Views: 0 Author: Site Editor Publish Time: 2022-02-09 Origin: Site
Although Covid-19 has affected the freight industry very much, however air freight has maintained a steady growth in recent months.
According to the international Air Transport Association's (IATA) regular report on global air cargo, global air cargo demand in October 2021 continued to be well above pre-pandemic levels, with capacity bottlenecks easing slightly. Global air cargo demand (measured in freight tonnage kilometres or "CTKs") increased by 9.4% year-on-year in October 2019 (international demand increased by 10.4%).

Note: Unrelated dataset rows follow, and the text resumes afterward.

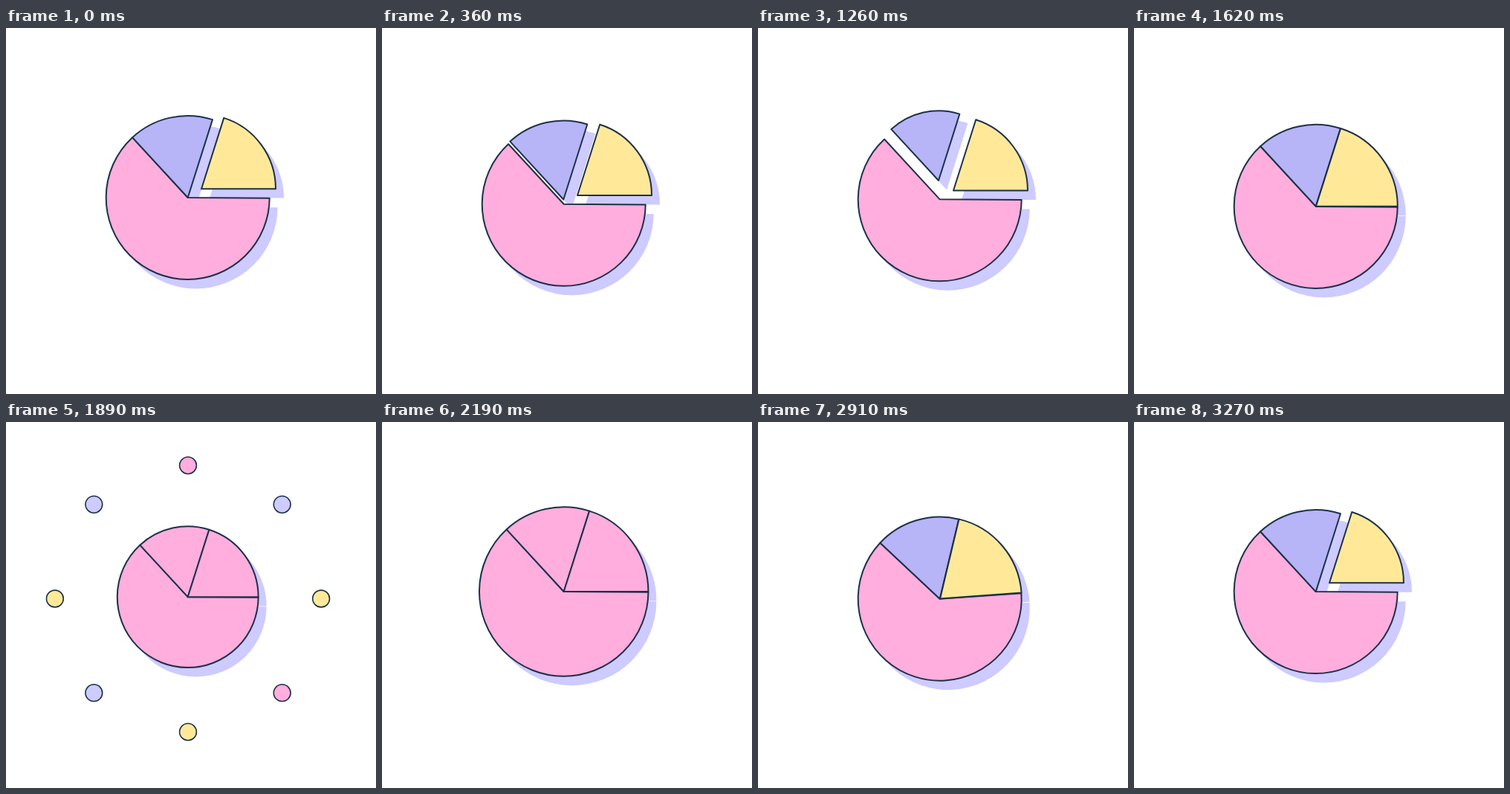
Write an HTML page with a canvas that moves like this. It is 498 px wide and 492 px high and loops after 3300 ms.

```html
<!DOCTYPE html>
<html lang="en">
<head>
<meta charset="utf-8">
<title>Pie chart</title>
<style>
  html, body { margin: 0; width: 100%; height: 100%; overflow: hidden; background: #fff; }
  canvas { display: block; }
</style>
</head>
<body>
<canvas id="stage" width="498" height="492"></canvas>
<script>
const ctx = document.getElementById('stage').getContext('2d');
const LOOP = 3300, STEP = 30, CX = 244.7, RADIUS = 110;
const INK = '#1d3148', SHADOW = '#cdcbff';
const PINK = [255, 174, 222], VIOLET = [183, 180, 248], YELLOW = [255, 233, 153];
const rgb = c => `rgb(${c.map(Math.round)})`;
const mix = (a, b, p) => a + (b - a) * p;
const rad = deg => deg * Math.PI / 180;
const smooth = p => (1 - Math.cos(Math.PI * p)) / 2;

// Eased value between [time, value] pairs
function track(t, keys) {
  if (t <= keys[0][0]) return keys[0][1];
  for (let i = 1; i < keys.length; i++) {
    const [t0, a] = keys[i - 1], [t1, b] = keys[i];
    if (t < t1) return mix(a, b, smooth((t - t0) / (t1 - t0)));
  }
  return keys[keys.length - 1][1];
}

const merge = [[1640, 0], [1900, 1], [2580, 1], [2830, 0]];
const size = [[1620, 1], [1860, 0.86], [2220, 1.037], [2430, 1]];
const swing = [[2190, 0], [2460, 23], [2880, -4.5], [3060, 0]];

// dx, dy and shrink apply when a slice is fully pulled out
const slices = [
  { from: 0.4, to: 227.3, color: PINK, dx: 0, dy: 0, shrink: 1, out: [[0, 0]] },
  { from: 227.3, to: 287.6, color: VIOLET, dx: -1.7, dy: -25.3, shrink: 0.853,
    out: [[240, 0], [600, 1], [1350, 1], [1640, 0]] },
  { from: 287.6, to: 360, color: YELLOW, dx: 18.3, dy: -11.8, shrink: 0.909,
    out: [[0, 1], [1350, 1], [1640, 0], [2880, 0], [3210, 1]] }
];

const dotColors = [YELLOW, PINK, YELLOW, [205, 203, 255], YELLOW, [205, 203, 255], PINK, [205, 203, 255]];

function drawDots(t) {
  const p = (t - 1650) / 450;
  if (p <= 0 || p >= 1) return;
  const dist = 229 * (1 - (1 - p) ** 2);
  const r = 11.4 * Math.min(1, (1 - p) / 0.35);
  ctx.lineWidth = 1.6;
  dotColors.forEach((color, i) => {
    const a = i * Math.PI / 4;
    ctx.beginPath();
    ctx.arc(245 + dist * Math.cos(a), 237.5 + dist * Math.sin(a), r, 0, 7);
    ctx.fillStyle = rgb(color);
    ctx.fill();
    ctx.stroke();
  });
}

function slicePath(s, t, cy, shiftX, shiftY) {
  const out = track(t, s.out), scale = track(t, size), turn = track(t, swing);
  const x = CX + s.dx * out * scale + shiftX;
  const y = cy + s.dy * out * scale + shiftY;
  ctx.beginPath();
  ctx.moveTo(x, y);
  ctx.arc(x, y, RADIUS * scale * mix(1, s.shrink, out), rad(s.from + turn), rad(s.to + turn));
  ctx.closePath();
}

function draw(t) {
  const cy = 234 - 6 * Math.cos(2 * Math.PI * t / 1100);
  const blend = track(t, merge);
  ctx.fillStyle = '#fff';
  ctx.fillRect(0, 0, 498, 492);
  ctx.strokeStyle = INK;
  ctx.lineJoin = 'round';
  drawDots(t);

  ctx.fillStyle = SHADOW;
  for (const s of slices) {
    slicePath(s, t, cy, 11, 12.4);
    ctx.fill();
  }
  ctx.lineWidth = 2;
  for (const s of slices) {
    slicePath(s, t, cy, 0, 0);
    ctx.fillStyle = rgb(s.color.map((c, i) => mix(c, PINK[i], blend)));
    ctx.fill();
    ctx.stroke();
  }
}

const start = performance.now();
function tick() {
  const t = (performance.now() - start) % LOOP;
  draw(Math.floor(t / STEP) * STEP);
  requestAnimationFrame(tick);
}
tick();
</script>
</body>
</html>
```
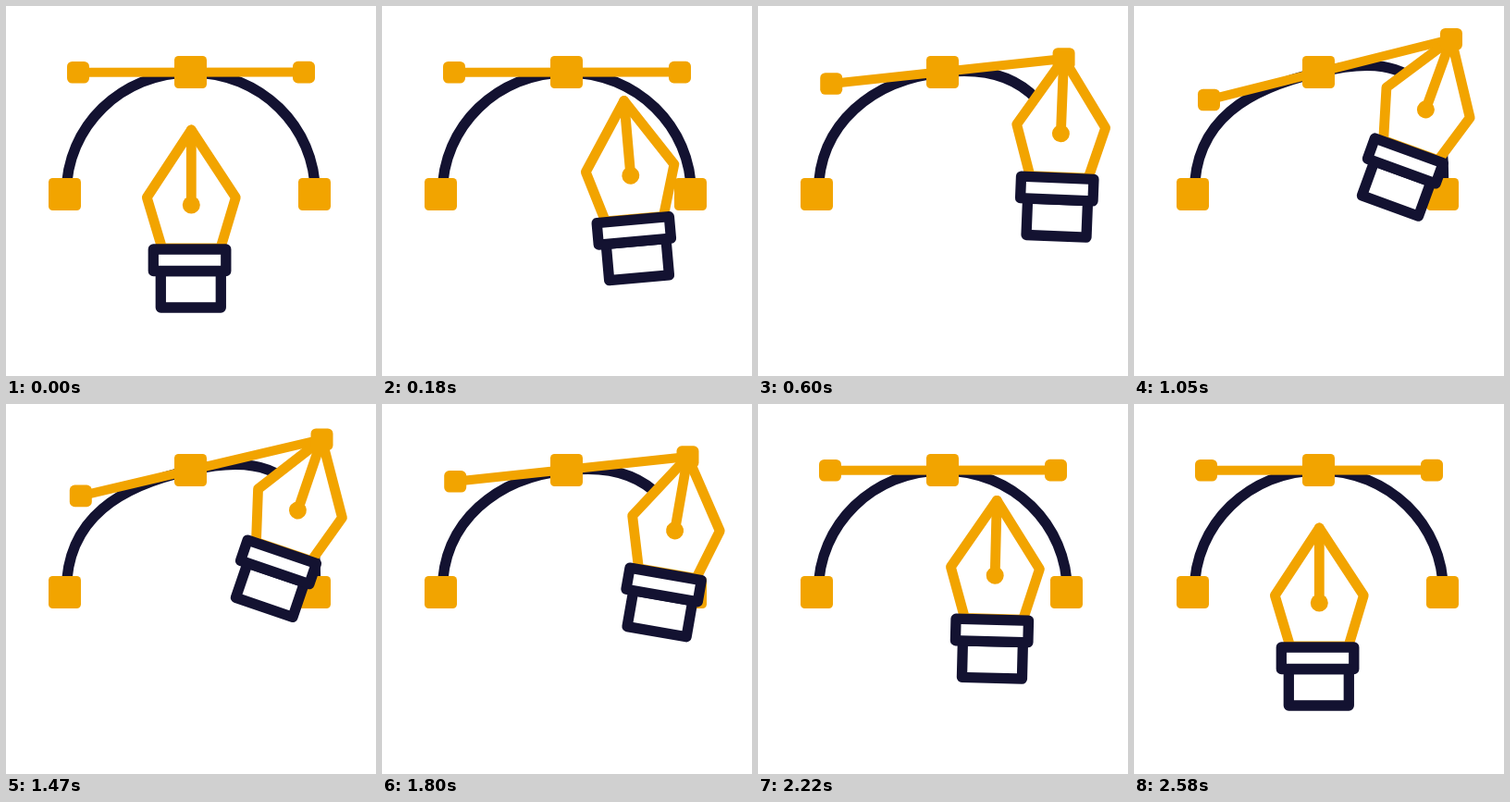
Write an HTML page that moves like this. It is 400 by 400 pixels and loops after 4610 ms.

```html
<!DOCTYPE html>
<html lang="en">
<head>
<meta charset="utf-8">
<title>Pen tool</title>
<style>
  html, body { margin: 0; width: 100%; height: 100%; overflow: hidden; background: #fff; }
  svg { display: block; width: 100%; height: 100%; }
  .gold { fill: #f2a400; }
  .line { fill: none; stroke: #f2a400; stroke-width: 10; stroke-linecap: round; stroke-linejoin: round; }
  .ink { fill: none; stroke: #131231; stroke-width: 11.3; stroke-linejoin: round; }
  .solid { fill: #fff; }
  #pen .line { stroke-width: 10.8; }
</style>
</head>
<body>
<svg viewBox="0 0 400 400">
  <path id="curve" class="ink"/>
  <path id="handle" class="line"/>
  <rect class="gold" x="46" y="186" width="35" height="35" rx="4.5"/>
  <rect class="gold" x="316" y="186" width="35" height="35" rx="4.5"/>
  <rect class="gold" x="182" y="54" width="35" height="35" rx="4.5"/>
  <rect id="left" class="gold" x="-12" y="-11.8" width="24" height="23.6" rx="5.5"/>
  <!-- pen, with its tip at 0,0 -->
  <g id="pen">
    <path class="line solid" d="M0 0L48 73L31.5 128H-31.5L-48 73Z"/>
    <path class="line" d="M0 0V81"/>
    <circle class="gold" cx="0" cy="81" r="9.5"/>
    <path class="ink solid" d="M-33 152.5H32V192H-33Z"/>
    <path class="ink solid" d="M-41 129H37.5V152.5H-41Z"/>
  </g>
  <rect id="right" class="gold" x="-12" y="-11.8" width="24" height="23.6" rx="5.5"/>
</svg>
<script>
const LOOP = 4610;
const HOME = [200.3, 134];
const MID = [200, 71.8];
const $ = id => document.getElementById(id);
const mix = (a, b, k) => a + (b - a) * k;
const mixPt = (a, b, k) => [mix(a[0], b[0], k), mix(a[1], b[1], k)];
const span = (t, from, to) => Math.min(1, Math.max(0, (t - from) / (to - from)));
const sine = x => (1 - Math.cos(Math.PI * x)) / 2;

// cubic-bezier(x1, 0, x2, 1)
function bezier(x, x1, x2) {
  let lo = 0, hi = 1, s = 0.5;
  for (let i = 0; i < 24; i++) {
    s = (lo + hi) / 2;
    const at = 3 * (1 - s) * (1 - s) * s * x1 + 3 * (1 - s) * s * s * x2 + s * s * s;
    if (at < x) lo = s; else hi = s;
  }
  return s * s * (3 - 2 * s);
}

function place(id, p, angle = 0) {
  $(id).setAttribute('transform', `translate(${p}) rotate(${angle})`);
}

function draw(t) {
  const arrive = sine(span(t, 0, 360));
  const pull = bezier(span(t, 405, 1090), 0.33, 0.2)
             - bezier(span(t, 1200, 2040), 0.8, 0.67);
  // the way home runs a little too far, then settles
  const leave = 1.09 * sine(span(t, 2022, 2430)) - 0.09 * sine(span(t, 2430, 2580));

  const left = mixPt([78, 71.8], [81, 101.5], pull);
  const right = mixPt([322, 71.6], [343, 35.7], pull);
  $('handle').setAttribute('d', `M${left}L${right}`);
  place('left', left);
  place('right', right);

  const a = mixPt([65, 130], [65, 122], pull);
  const b = mixPt([125, 72], [125, 89], pull);
  const c = mixPt([275, 72], [314, 43], pull);
  const d = mixPt([334.5, 130], [337, 100], pull);
  $('curve').setAttribute('d', `M65.3 203C${a} ${b} ${MID}C${c} ${d} 334.3 203`);

  const out = t < 1140;
  const tip = mixPt(HOME, right, out ? arrive : 1 - leave);
  const angle = out ? -10 * arrive + 30 * pull : 3 * (1 - leave) + 17 * pull;
  place('pen', tip, angle);
}

const start = performance.now();
function tick() {
  draw((performance.now() - start) % LOOP);
  requestAnimationFrame(tick);
}
tick();
</script>
</body>
</html>
```
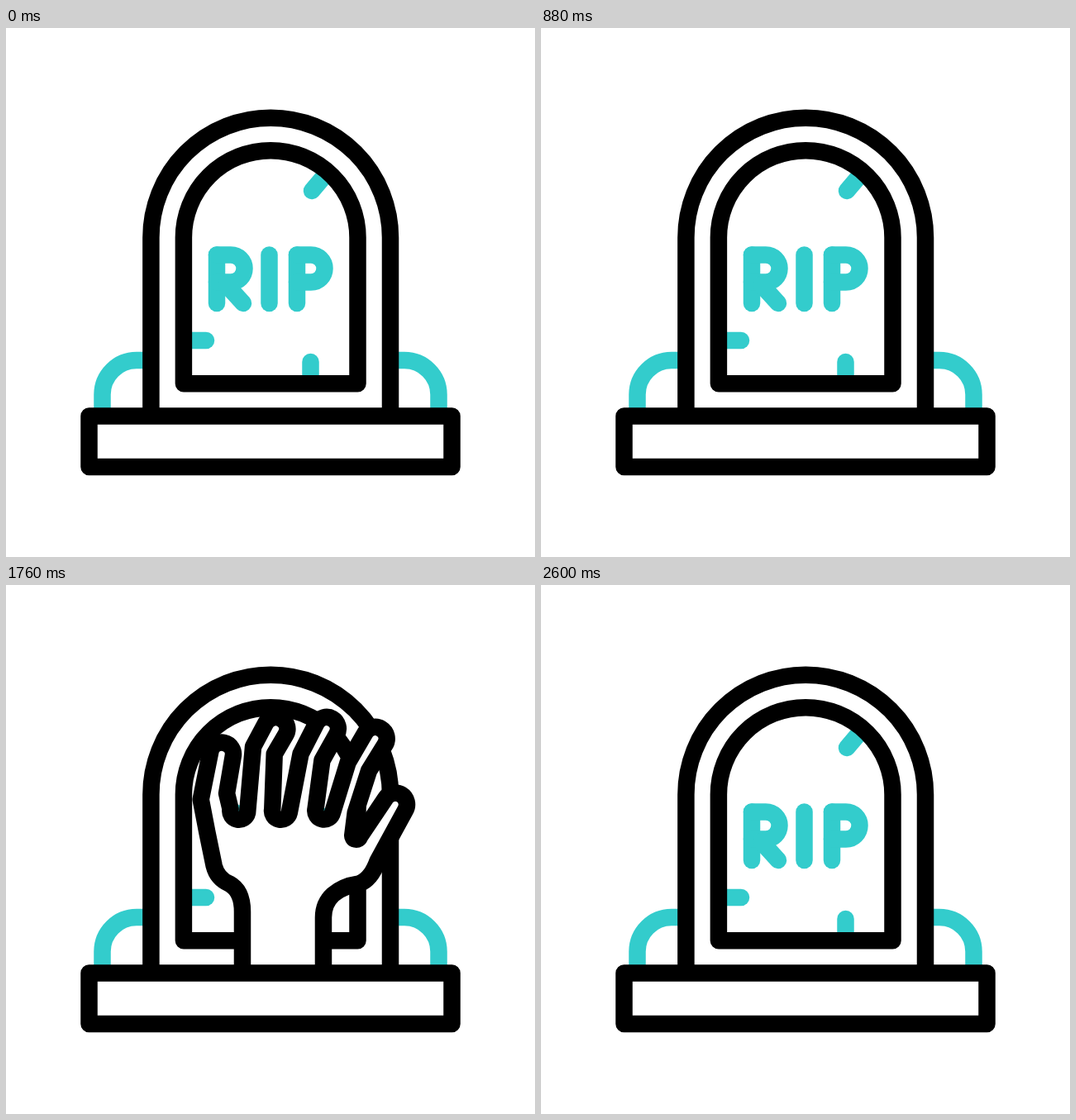
These frames come from a looping animation (640x640 px, 2800 ms). An HTML page with a canvas:

```html
<!DOCTYPE html>
<html lang="en">
<head>
<meta charset="utf-8">
<title>Tombstone</title>
<style>
  html, body { margin: 0; width: 100%; height: 100%; overflow: hidden; background: #fff; }
  canvas { display: block; width: 100vmin; height: 100vmin; }
</style>
</head>
<body>
<canvas id="stage" width="640" height="640"></canvas>
<script>
const ctx = document.getElementById('stage').getContext('2d');
const LOOP = 2800, STEP = 40, GROUND = 460;
const TEAL = '#33cccc', BLACK = '#000', WHITE = '#fff';
const RAD = Math.PI / 180;

const ease = u => (1 - Math.cos(Math.PI * u)) / 2;

// Eased value through [time, value] pairs.
function track(t, keys) {
  if (t <= keys[0][0]) return keys[0][1];
  for (let i = 1; i < keys.length; i++) {
    const [t0, v0] = keys[i - 1], [t1, v1] = keys[i];
    if (t < t1) return v0 + (v1 - v0) * ease((t - t0) / (t1 - t0));
  }
  return keys[keys.length - 1][1];
}

// Two dips of the stone, 320 ms each.
function dip(t, start) {
  const u = (t - start) / 320;
  return u > 0 && u < 2 ? 6.5 * (1 - Math.cos(2 * Math.PI * u)) / 2 : 0;
}

function shape(color, build, fill) {
  ctx.beginPath();
  build();
  if (fill) {
    ctx.fillStyle = fill;
    ctx.fill();
  }
  ctx.strokeStyle = color;
  ctx.stroke();
}

function line(color, x0, y0, x1, y1) {
  shape(color, () => { ctx.moveTo(x0, y0); ctx.lineTo(x1, y1); });
}

function bushes() {
  for (const side of [-1, 1]) {
    shape(TEAL, () => {
      ctx.moveTo(320 + side * 145, 402);
      ctx.lineTo(320 + side * 162, 402);
      ctx.arcTo(320 + side * 203.5, 402, 320 + side * 203.5, 443.5, 41.5);
      ctx.lineTo(320 + side * 203.5, 475);
    });
  }
}

function arch(radius, bottom, closed, fill) {
  shape(BLACK, () => {
    ctx.moveTo(320.2 - radius, bottom);
    ctx.arc(320.2, 253.5, radius, Math.PI, 0);
    ctx.lineTo(320.2 + radius, bottom);
    if (closed) ctx.closePath();
  }, fill);
}

function bowl(x) {
  shape(TEAL, () => {
    ctx.moveTo(x, 274.5);
    ctx.lineTo(x + 17, 274.5);
    ctx.arc(x + 17, 291, 16.5, -Math.PI / 2, Math.PI / 2);
    ctx.lineTo(x, 307.5);
  });
}

function lettering() {
  for (const x of [255, 318.5, 352]) line(TEAL, x, 274.5, x, 333);
  bowl(255);
  bowl(352);
  line(TEAL, 266, 310, 287, 333);
}

function stone(dy) {
  ctx.save();
  ctx.translate(0, dy);
  arch(144.8, 480, false, WHITE);
  line(TEAL, 370, 197, 387, 177);
  line(TEAL, 216, 378, 242, 378);
  line(TEAL, 368.5, 404, 368.5, 428);
  arch(105.3, 430.3, true);
  ctx.translate(0, dy);
  lettering();
  ctx.restore();
}

// The palm turns on the wrist while the forearm stays upright.
function hand({ x, y, turn }) {
  const a = turn * RAD, cos = Math.cos(a), sin = Math.sin(a);
  const at = (px, py) => {
    const dx = px - 335, dy = py - 527;
    return [x + dx * cos - dy * sin, y + dx * sin + dy * cos];
  };
  const to = (px, py) => ctx.lineTo(...at(px, py));
  const tip = (px, py, dir) =>
    ctx.arc(...at(px, py), 14, (dir - 90) * RAD + a, (dir + 90) * RAD + a);
  const valley = (px, py, r) =>
    ctx.arc(...at(px, py), r, Math.PI + a, a, true);

  shape(BLACK, () => {
    ctx.moveTo(x - 49, y + 300);
    ctx.lineTo(x - 49, y - 45);
    ctx.bezierCurveTo(x - 49, y - 62, x - 54, y - 73, ...at(254.5, 464));
    ctx.quadraticCurveTo(...at(239, 461), ...at(232, 447));
    to(215, 409);
    to(199, 372);
    tip(211.8, 313, -90);
    to(228, 358);
    valley(247, 375.5, 10.5);
    to(247, 296);
    tip(269, 269, -71);
    to(274, 299);
    valley(296.5, 364.5, 10.5);
    to(305, 292);
    tip(329, 255.5, -72);
    to(332, 294);
    valley(347.5, 353, 10.5);
    to(363, 290);
    tip(389, 254.5, -71);
    to(390, 294);
    to(385, 347);
    valley(392, 374, 4.5);
    tip(430, 327, -71);
    to(424, 398);
    ctx.quadraticCurveTo(...at(421, 422), ...at(408, 430));
    ctx.bezierCurveTo(x + 66, y - 75, x + 49, y - 61, x + 49, y - 38);
    ctx.lineTo(x + 49, y + 300);
  }, WHITE);
}

function base() {
  shape(BLACK, () => ctx.rect(100.5, 469.5, 439, 61.5), WHITE);
}

function draw(t) {
  ctx.fillStyle = WHITE;
  ctx.fillRect(0, 0, 640, 640);
  ctx.lineWidth = 20.5;
  ctx.lineCap = ctx.lineJoin = 'round';

  ctx.save();
  ctx.beginPath();
  ctx.rect(0, 0, 640, GROUND);
  ctx.clip();
  bushes();
  stone(dip(t, 220) + dip(t, 1940));
  if (t > 860 && t < 2220) {
    hand({
      x: track(t, [[1752, 335], [2220, 305]]),
      y: track(t, [[860, 790], [1370, 440], [1752, 440], [2220, 790]]),
      turn: track(t, [[1300, 0], [1752, 12.5], [2220, 0.5]])
    });
  }
  ctx.restore();
  base();
}

function tick() {
  const t = performance.now() % LOOP;
  draw(Math.floor(t / STEP) * STEP);
  requestAnimationFrame(tick);
}
tick();
</script>
</body>
</html>
```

IATA information shows that supply chain disruptions and the resulting delivery delays are causing suppliers to take too long to deliver. Manufacturers often use faster air freight to make up for lost time in production. In the run-up to year-end retail activity peaks such as Christmas, the store-to-sales ratio remains low, favouring air freight, which manufacturers are turning to quickly to meet demand.
However, in 2021, due to the port congestion and ocean freight cost soaring, air freightget increasing advancetages by its fast transit time and rather cheap cost performance.
According to IATA, global goods trade and industrial production remain above pre-pandemic levels, while air freight is highly competitive with containerised transport: before the crisis, air freight averaged 12.5 times more expensive than sea freight. By September 2021, air fares will be only three times higher than sea fares.
Before the Covid-19, airlines used winter pricing for their winter schedules and summer pricing for their summer schedules, but now they can even update their prices twice a day, and freight forwarding digital booking, which was in its infancy before the pandemic, has taken advantage of the opportunity to grow.
It’s easy to see:the air freight industry in the next stage will continue to develop in a good direction.